Delectable fresh peaches are the star of Peach Melba Ice Cream Pie.


June 26, 2017

Bumbleberry Season at Buckhorn Inn!

Dinner guests at the Buckhorn Inn on June 28 have a real treat in store–bumbleberry cobbler for dessert!

Bumbleberry cobbler is a favorite dessert of Buckhorn Inn guests.

Warm berry cobbler can’t be beat.
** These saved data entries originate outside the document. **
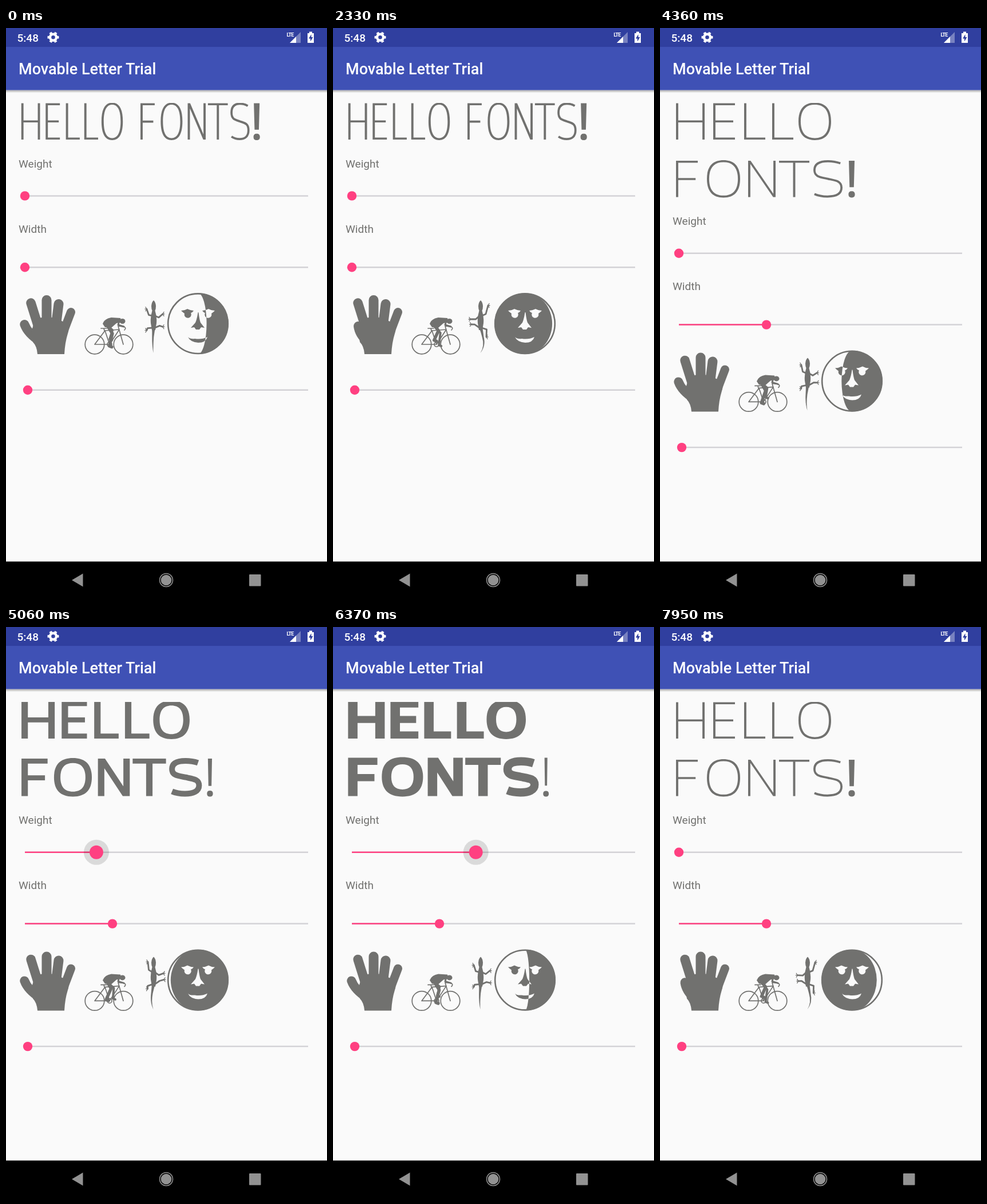
An HTML page for the animation above (8000 ms loop, 561 px wide and 998 px high).

```html
<!DOCTYPE html>
<html lang="en">
<head>
<meta charset="utf-8">
<title>Movable Letter Trial</title>
<style>
  html, body { margin: 0; width: 100%; height: 100%; overflow: hidden; background: #fafafa; }
  svg { display: block; width: 100%; height: 100%; font-family: Roboto, sans-serif; }
  .ink { fill: #71716f; }
  .line { fill: none; stroke: #71716f; stroke-linecap: round; stroke-linejoin: round; }
  #bends { stroke-linecap: butt; }
  .label { font-size: 19px; }
  .track { stroke: #d3d2d6; stroke-width: 2.5; }
  .level { stroke: #ff4081; stroke-width: 2.5; }
  .thumb { fill: #ff4081; }
</style>
</head>
<body>
<svg viewBox="0 0 561 998" preserveAspectRatio="none">
  <defs>
    <linearGradient id="shade" x2="0" y2="1">
      <stop offset="0" stop-opacity=".32"/>
      <stop offset="1" stop-opacity="0"/>
    </linearGradient>
    <clipPath id="headingBox"><rect x="20" y="131" width="530" height="175"/></clipPath>
    <clipPath id="shadowSide"><path id="shadow"/></clipPath>
    <g id="features">
      <path d="M306 494Q312 494 317 491Q323 494 328 494Q326 497 323 498A6 6 0 1 1 312 499Q309 497 306 494Z"/>
      <path d="M365 494Q359 494 354 491Q348 494 343 494Q345 497 348 498A6 6 0 1 0 359 499Q362 497 365 494Z"/>
      <path d="M335.500 497H336.500Q338 510 340 515L347 524L341 523L338 527H332L329 523L323 524L331 515Q334 508 335.500 497Z"/>
      <path d="M318 540Q322 544 330 543Q342 545 352 540Q349 550 336 550Q322 549 318 540Z"/>
    </g>
  </defs>

  <rect width="561" height="998" fill="#fafafa"/>
  <rect y="108.500" width="561" height="5" fill="url(#shade)"/>
  <rect width="561" height="108.500" fill="#3f51b5"/>
  <rect width="561" height="33" fill="#303f9f"/>
  <text x="22" y="81" font-size="27" font-weight="500" fill="#fff">Movable Letter Trial</text>

  <g fill="#fff">
    <text x="19.5" y="23.5" font-size="19" font-weight="500">5:48</text>
    <g fill="none" stroke="#fff">
      <circle cx="82.5" cy="16.3" r="5.500" stroke-width="4.400"/>
      <circle cx="82.5" cy="16.3" r="8.300" stroke-width="3.400" pathLength="12" stroke-dasharray="1" stroke-dashoffset=".5"/>
    </g>
    <text x="490.5" y="15" font-size="9" font-weight="700" letter-spacing="-.9">LTE</text>
    <path d="M515 7V26H496Z" opacity=".35"/>
    <path d="M507 15V26H496Z"/>
    <path d="M527 9H530V6.500H535V9H538V26H527Z"/>
    <path d="M533.500 11L529 18.500H532V23.500L536.500 16H533.500Z" fill="#303f9f"/>
  </g>

  <g clip-path="url(#headingBox)" role="img" aria-label="HELLO FONTS!">
    <path id="letters" class="ink"/>
    <path id="bends" class="line"/>
  </g>

  <g id="content">
    <text class="ink label" x="22" y="244">Weight</text>
    <text class="ink label" x="22" y="358">Width</text>
    <g id="sliders"></g>

    <g class="line">
      <path d="M43.500 480.500L59 530" stroke-width="16.500"/>
      <path d="M71 475.500L71 530M92 482.500L86 530" stroke-width="17"/>
      <path d="M113.500 496.500L100 532" stroke-width="15"/>
      <path id="finger" stroke-width="16"/>
    </g>
    <path class="ink" d="M51 508L63 506H82L92 509L108 518Q111 526 108 534Q103 550 102 570H55Q54 556 47 549L44 532Z"/>

    <g class="line" stroke-width="1.7">
      <circle cx="155" cy="553" r="16.800"/>
      <circle cx="205" cy="553" r="16.800"/>
      <path d="M155 553L173 529L181 553ZM173 529L198 527L181 553M205 553L196 521L206 522Q211 524 207 528M172 529L171 525M166 525H176"/>
      <circle cx="181" cy="553" r="4"/>
      <path id="farLeg" stroke-width="4"/>
      <path id="nearLeg" stroke-width="5.500"/>
      <path d="M198 512L196 519L206 522" stroke-width="3"/>
    </g>
    <path class="ink" d="M169 517Q172 508 184 506L200 507L202 514L193 516L184 524L173 523Z"/>
    <ellipse class="ink" cx="203.500" cy="512.500" rx="5" ry="4.500"/>

    <path class="ink" d="M258 476Q261.500 479 262 486Q262 491 260.500 494Q264 505 263 516L261 528H255L253 516Q252 505 255.500 494Q254 491 254 486Q254.500 479 258 476Z"/>
    <path id="tail" class="ink"/>
    <path id="limbs" class="line" stroke-width="2.800"/>
    <path id="toes" class="line" stroke-width="1.300"/>

    <circle cx="335.500" cy="516.700" r="52.300" fill="#fafafa" stroke="#71716f" stroke-width="2.600"/>
    <use href="#features" class="ink"/>
    <g clip-path="url(#shadowSide)">
      <circle class="ink" cx="335.500" cy="516.700" r="53.500"/>
      <use href="#features" fill="#fafafa"/>
    </g>
  </g>

  <rect y="932.500" width="561" height="66"/>
  <g fill="#929292">
    <path d="M115 965L134.500 953.500V976.500Z"/>
    <circle cx="280" cy="965" r="9.300"/>
    <circle cx="280" cy="965" r="11.500" fill="none" stroke="#929292" stroke-width="1.500"/>
    <rect x="425" y="955" width="20.500" height="20.500" rx="1"/>
  </g>
</svg>
<script>
const LOOP = 8000, TRACK_START = 33, TRACK_END = 528, LINE_STEP = 100.4;
const $ = id => document.getElementById(id);
const setPath = (id, d) => $(id).setAttribute('d', d);
const clamp = x => Math.max(0, Math.min(1, x));
const mix = (a, b, k) => a + (b - a) * k;

// Monotone cubic curve through [time, value] points.
function curve(points) {
  const secant = i => (points[i + 1][1] - points[i][1]) / (points[i + 1][0] - points[i][0]);
  const last = points.length - 1;
  const slope = points.map((_, i) => {
    if (i === 0) return secant(0);
    if (i === last) return secant(last - 1);
    const a = secant(i - 1), b = secant(i);
    return a * b > 0 ? 2 * a * b / (a + b) : 0;
  });
  return t => {
    if (t <= points[0][0]) return points[0][1];
    if (t >= points[last][0]) return points[last][1];
    const i = points.findIndex(p => p[0] > t) - 1;
    const [t0, v0] = points[i], [t1, v1] = points[i + 1];
    const span = t1 - t0, u = (t - t0) / span, w = 1 - u;
    return v0 * (1 + 2 * u) * w * w + slope[i] * span * u * w * w
      + v1 * u * u * (3 - 2 * u) - slope[i + 1] * span * u * u * w;
  };
}

const widthThumb = curve([[2820, 33], [3060, 107], [3560, 186], [3800, 186]]);
const weightThumb = curve([[4580, 33], [4840, 95], [5530, 295], [5930, 385], [6030, 383], [6370, 250], [7080, 33]]);
const moonPhase = curve([[0, 2.41], [1270, 1.37], [2400, 1.15], [3060, 1.42], [4360, 2.61],
  [5200, 2.86], [5530, 2.82], [6370, 2.455], [7590, 1.32], [7950, 1.2], [8000, 1.19]]);
const pressed = (t, from, to) => clamp((t - from) / 320) * clamp((to - t) / 150);
const fraction = x => (x - TRACK_START) / (TRACK_END - TRACK_START);

function slider(start, y) {
  const group = document.createElementNS('http://www.w3.org/2000/svg', 'g');
  group.innerHTML = `<path class="track" d="M${start} ${y}H${TRACK_END}"/><path class="level"/>
    <circle class="ripple" cy="${y}" r="22"/><circle class="thumb" cy="${y}"/>`;
  $('sliders').append(group);
  const [, level, ripple, thumb] = group.children;
  return (x, press) => {
    level.setAttribute('d', `M${start} ${y}H${x}`);
    ripple.setAttribute('cx', x);
    ripple.setAttribute('opacity', .13 * clamp(press * 2));
    thumb.setAttribute('cx', x);
    thumb.setAttribute('r', mix(8.2, 12, press));
  };
}
const setWeight = slider(33, 293.4);
const setWidth = slider(33, 418.2);
slider(38, 632.7)(38, 0);

// Each entry: letter, light width, heavy width, light gap after, heavy gap after.
const HELLO = [['H', 50, 67, 15, 9], ['E', 38, 51, 16, 9], ['L', 37, 49, 12, 10], ['L', 37, 49, 9, 4], ['O', 57, 71, 0, 0]];
const FONTS = [['F', 38, 54, 16, 6], ['O', 58, 75, 14, 7], ['N', 48, 64, 6, 4], ['T', 53, 64, 7, 4], ['S', 51, 64, 10, 6], ['!', 12, 12, 0, 0]];

const box = (x, y, w, h) => `M${x} ${y}h${w}v${h}h${-w}Z`;
function oval(x, y, w, h) {
  const a = w / 2, b = h / 2, k = .66, cx = x + a, cy = y + b;
  return `M${cx} ${y}C${cx + a * k} ${y} ${x + w} ${cy - b * k} ${x + w} ${cy}`
    + `S${cx + a * k} ${y + h} ${cx} ${y + h}S${x} ${cy + b * k} ${x} ${cy}S${cx - a * k} ${y} ${cx} ${y}Z`;
}

const glyphs = {
  H: (x, y, w, h, v, s) => box(x, y, v, h) + box(x + w - v, y, v, h) + box(x, y + (h - s) / 2, w, s),
  L: (x, y, w, h, v, s) => box(x, y, v, h) + box(x, y + h - s, w, s),
  F: (x, y, w, h, v, s) => box(x, y, v, h) + box(x, y, w, s) + box(x, y + h * .5 - s * .4, w * .9, s),
  E: (x, y, w, h, v, s) => glyphs.L(x, y, w, h, v, s) + box(x, y, w, s) + box(x, y + (h - s) / 2, w * .92, s),
  T: (x, y, w, h, v, s) => box(x, y, w, s) + box(x + (w - v) / 2, y, v, h),
  N: (x, y, w, h, v) => box(x, y, v, h) + box(x + w - v, y, v, h)
    + `M${x} ${y}h${v * 1.1}L${x + w} ${y + h}h${-v * 1.1}Z`,
  O: (x, y, w, h, v, s) => oval(x, y - 1, w, h + 2) + oval(x + w - v, y - 1 + s, 2 * v - w, h + 2 - 2 * s),
  '!': (x, y, w, h, v, s, q) => {
    const a = Math.max(1.6, 5 - 3 * q), b = a * .75, c = x + w / 2, r = 5.6 - .8 * q;
    return `M${c - a} ${y}h${2 * a}L${c + b} ${y + h * .73}h${-2 * b}Z` + oval(c - r, y + h - 2 * r + 1, 2 * r, 2 * r);
  }
};

function bend(x, y, w, h, thick) {
  const px = u => x + thick / 2 + u * (w - thick), py = u => y - 1 + thick / 2 + u * (h + 2 - thick);
  const p = (a, b) => `${px(a)} ${py(b)} `;
  return `M${p(.96, .06)}Q${p(.75, 0)}${p(.5, 0)}C${p(.18, 0)}${p(0, .08)}${p(0, .25)}`
    + `C${p(0, .44)}${p(.2, .45)}${p(.5, .5)}C${p(.8, .55)}${p(1, .56)}${p(1, .75)}`
    + `C${p(1, .93)}${p(.78, 1)}${p(.48, 1)}Q${p(.2, 1)}${p(0, .93)}`;
}

function drawHeading(width, weight, wrapped) {
  const q = weight / .53, stretch = mix(.655, 1, width / .309);
  const v = 3.9 + 15.3 * q, s = 3.6 + 10.7 * q, h = 63.5 + 4 * q;
  const thick = (v + s) / 2, left = 24.3 + 3.7 * stretch - 2 * q;
  let solid = '', bent = '';
  const size = (light, heavy) => light * stretch + (heavy - light) * q;
  const word = (letters, x, baseline) => {
    for (const [name, light, heavy, gap, heavyGap] of letters) {
      const w = name === '!' ? 12 : size(light, heavy), y = baseline - h;
      if (name === 'S') bent += bend(x, y, w, h, thick);
      else solid += glyphs[name](x, y, w, h, v, s, q);
      x += w + size(gap, heavyGap);
    }
    return x;
  };
  const end = word(HELLO, left, 195);
  if (wrapped) word(FONTS, left, 195 + LINE_STEP);
  else word(FONTS, end + 47 * stretch, 195);
  setPath('letters', solid);
  setPath('bends', bent);
  $('bends').setAttribute('stroke-width', thick);
}

function drawMoon(phase) {
  const cx = 335.5, top = 463.2, bottom = 570.2, r = 53.5;
  const c = Math.cos(Math.PI * (phase % 1));
  setPath('shadow', `M${cx} ${top}A${r} ${r} 0 0 ${phase > 2 ? 1 : 0} ${cx} ${bottom}`
    + `A${Math.abs(c) * r} ${r} 0 0 ${c > 0 ? 0 : 1} ${cx} ${top}Z`);
}

function drawHand(phase) {
  const k = clamp((phase - 1.15) / 1.15);
  setPath('finger', `M${mix(44, 32.3, k)} ${mix(521, 518, k)}Q${mix(46, 38, k)} ${mix(536, 534, k)} 60 548`);
}

function drawLizard(phase) {
  const u = (phase - 2) / .85;
  const limbs = [
    [256, 503, 249.5, 504 - 5 * u, 244 + 4 * u, 497 - 12 * u, -1],
    [260, 503, 267, 504 + 4 * u, 273 + 2 * u, 495 + 10 * u, 1],
    [256, 524, 247.5, 522.5 + 4.4 * u, 244.5 + 3 * u, 525 + 7 * u, -1],
    [260, 524, 268.5, 522.5 - 4.4 * u, 272 + 4 * u, 528 - 12 * u, 1]
  ];
  setPath('limbs', limbs.map(([x, y, kx, ky, fx, fy]) => `M${x} ${y}L${kx} ${ky}L${fx} ${fy}`).join(''));
  setPath('toes', limbs.map(([, , , , x, y, side]) =>
    [-1, 0, 1].map(n => `M${x} ${y}l${side * (3 - Math.abs(n))} ${n * 3.5}`).join('')).join(''));
  const bulge = -7 * u;
  setPath('tail', `M255 522Q${256.5 + bulge * .3} 532 ${257 + bulge * .5} 540Q${258.5 + bulge} 556 257.500 568`
    + `Q${260.5 + bulge} 556 ${260 + bulge * .5} 540Q${260.5 + bulge * .3} 532 261 522Z`);
}

function drawLegs(phase) {
  const leg = angle => {
    const x = 181 + 6 * Math.cos(angle), y = 550 + 6 * Math.sin(angle);
    return `M177 520L${186 + (x - 181) * .4} ${531 + (y - 550) * .5}L${x} ${y}l4 1.500`;
  };
  const angle = Math.PI * (phase - 1.9);
  setPath('nearLeg', leg(angle));
  setPath('farLeg', leg(angle + Math.PI));
}

function render(t) {
  const wide = widthThumb(t), heavy = weightThumb(t), phase = moonPhase(t);
  const wrapped = fraction(wide) > .13;
  setWidth(wide, pressed(t, 2850, 3920));
  setWeight(heavy, pressed(t, 4560, 7240));
  drawHeading(fraction(wide), fraction(heavy), wrapped);
  $('content').setAttribute('transform', `translate(0 ${wrapped ? LINE_STEP : 0})`);
  drawMoon(phase);
  drawHand(phase);
  drawLizard(phase);
  drawLegs(phase);
}

const began = performance.now();
function tick() {
  render((performance.now() - began) % LOOP);
  requestAnimationFrame(tick);
}
tick();
</script>
</body>
</html>
```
You may ask how many bumbleberries it takes to make one cobbler?  The answer is that there is no actual fruit called a “bumbleberry”.  Rather, the word describes a mix of berries, or a  “jumble” of berries.  The delicious combination most commonly is used in a pie or in preserves.  Typically the mix includes both sweet and tart flavors that burst into juicy goodness in your mouth.  We bake ours into a cobbler that features a tender crust.  Wikipedia credits Western Massachusetts as the home of the bumbleberry.  Lore has it that the name came from a waitress who was asked what kind of pie was being served.   Bumbleberry recipes have appeared in print since the late 1950’s, and we argue that ours is one of the best.


Bumbleberry Cobbler Recipe

Preheat oven to 375 F.

1/2 cup cold butter

1 cup sugar

1 cup self-rising flour

3/4 cup milk

1 teaspoon vanilla

1 tart apple, cored, peeled and sliced

1/2 cup diced rhubarb

1 cup fresh sliced strawberries

1/2 cup blueberries

1/2 cup raspberries

1/2 cup blackberries

Cut cold butter into pats and line the bottom of a 6″x 9″x 2″ pan.  Blend the flour and sugar.  Add the milk and vanilla and stir to make a batter.  Pour the batter into the prepared pan.  Mix fruit together and pour on top of the batter.  (Optional:  if the berries are not sweet you may add 1/2 cup sugar to them.)  Bake for 30-40 minutes until golden brown.  The batter will rise to the top as it bakes.  This recipe makes 10-12 delicious servings.

For a preview of other delightful menus coming up at the Buckhorn Inn, please visit our website https://www.buckhorninn.com/dining

Bumbleberry desserts are made with a variety of mixed berries.

Mixed berries are the basis for many summer treats at the Buckhorn Inn.

May 24, 2017

Red Velvet Cake has Roots in History

Dinner guests at the Buckhorn Inn on May 30 will enjoy Red Velvet Cake for dessert.  My personal history with this treat began when I was a child.  Then it was known as “$200 Cake”.  As the story I heard goes, a guest at the Waldorf-Astoria in New York City enjoyed her dessert so much that she asked the chef for the recipe.  She received the formula and instructions,  and $200 was added to her bill.  She protested, but the chef replied that since she had seen the recipe, she must pay for it.  She paid the bill, but exacted revenge by printing cards and passing out  “the secret recipe” on New York City buses.   This story may or may not be true, but we do know a bit of the history of Red Velvet.  Velvet cakes, so called because cocoa powder or cornstarch was used with the flour  to create a fine-textured product, had been around since the 1800’s.  But it was during the 1940’s  that the Adams Extract company from Texas used point-of-sale recipe cards featuring their butter flavoring and red food coloring.  The recipe spread from Texas throughout the South.  During the era of WWII food rationing, boiled beet juice was used to give the cake its brilliant coloring and help retain moisture.  The dessert was popular at state fair baking contests and other bake-offs.   A cameo role in the 1989 film “Steel Magnolias” put this treat firmly in the modern spotlight.

Frosting on the Cake

The  Red Velvet Cake  I remember from my childhood featured a boiled milk and flour frosting, called an ermine.  It was very light and fluffy, but also very time-consuming to prepare.  That may be one of the reasons that cream cheese frosting is the current favorite go-with.  Whatever its origins, Red Velvet Cake truly is a delight!  For a peek at our ever-changing menu, please visit https://www.buckhorninn.com/DINING/WEEKLY-MENU.  

Velvet red cake

Red Velvet Cake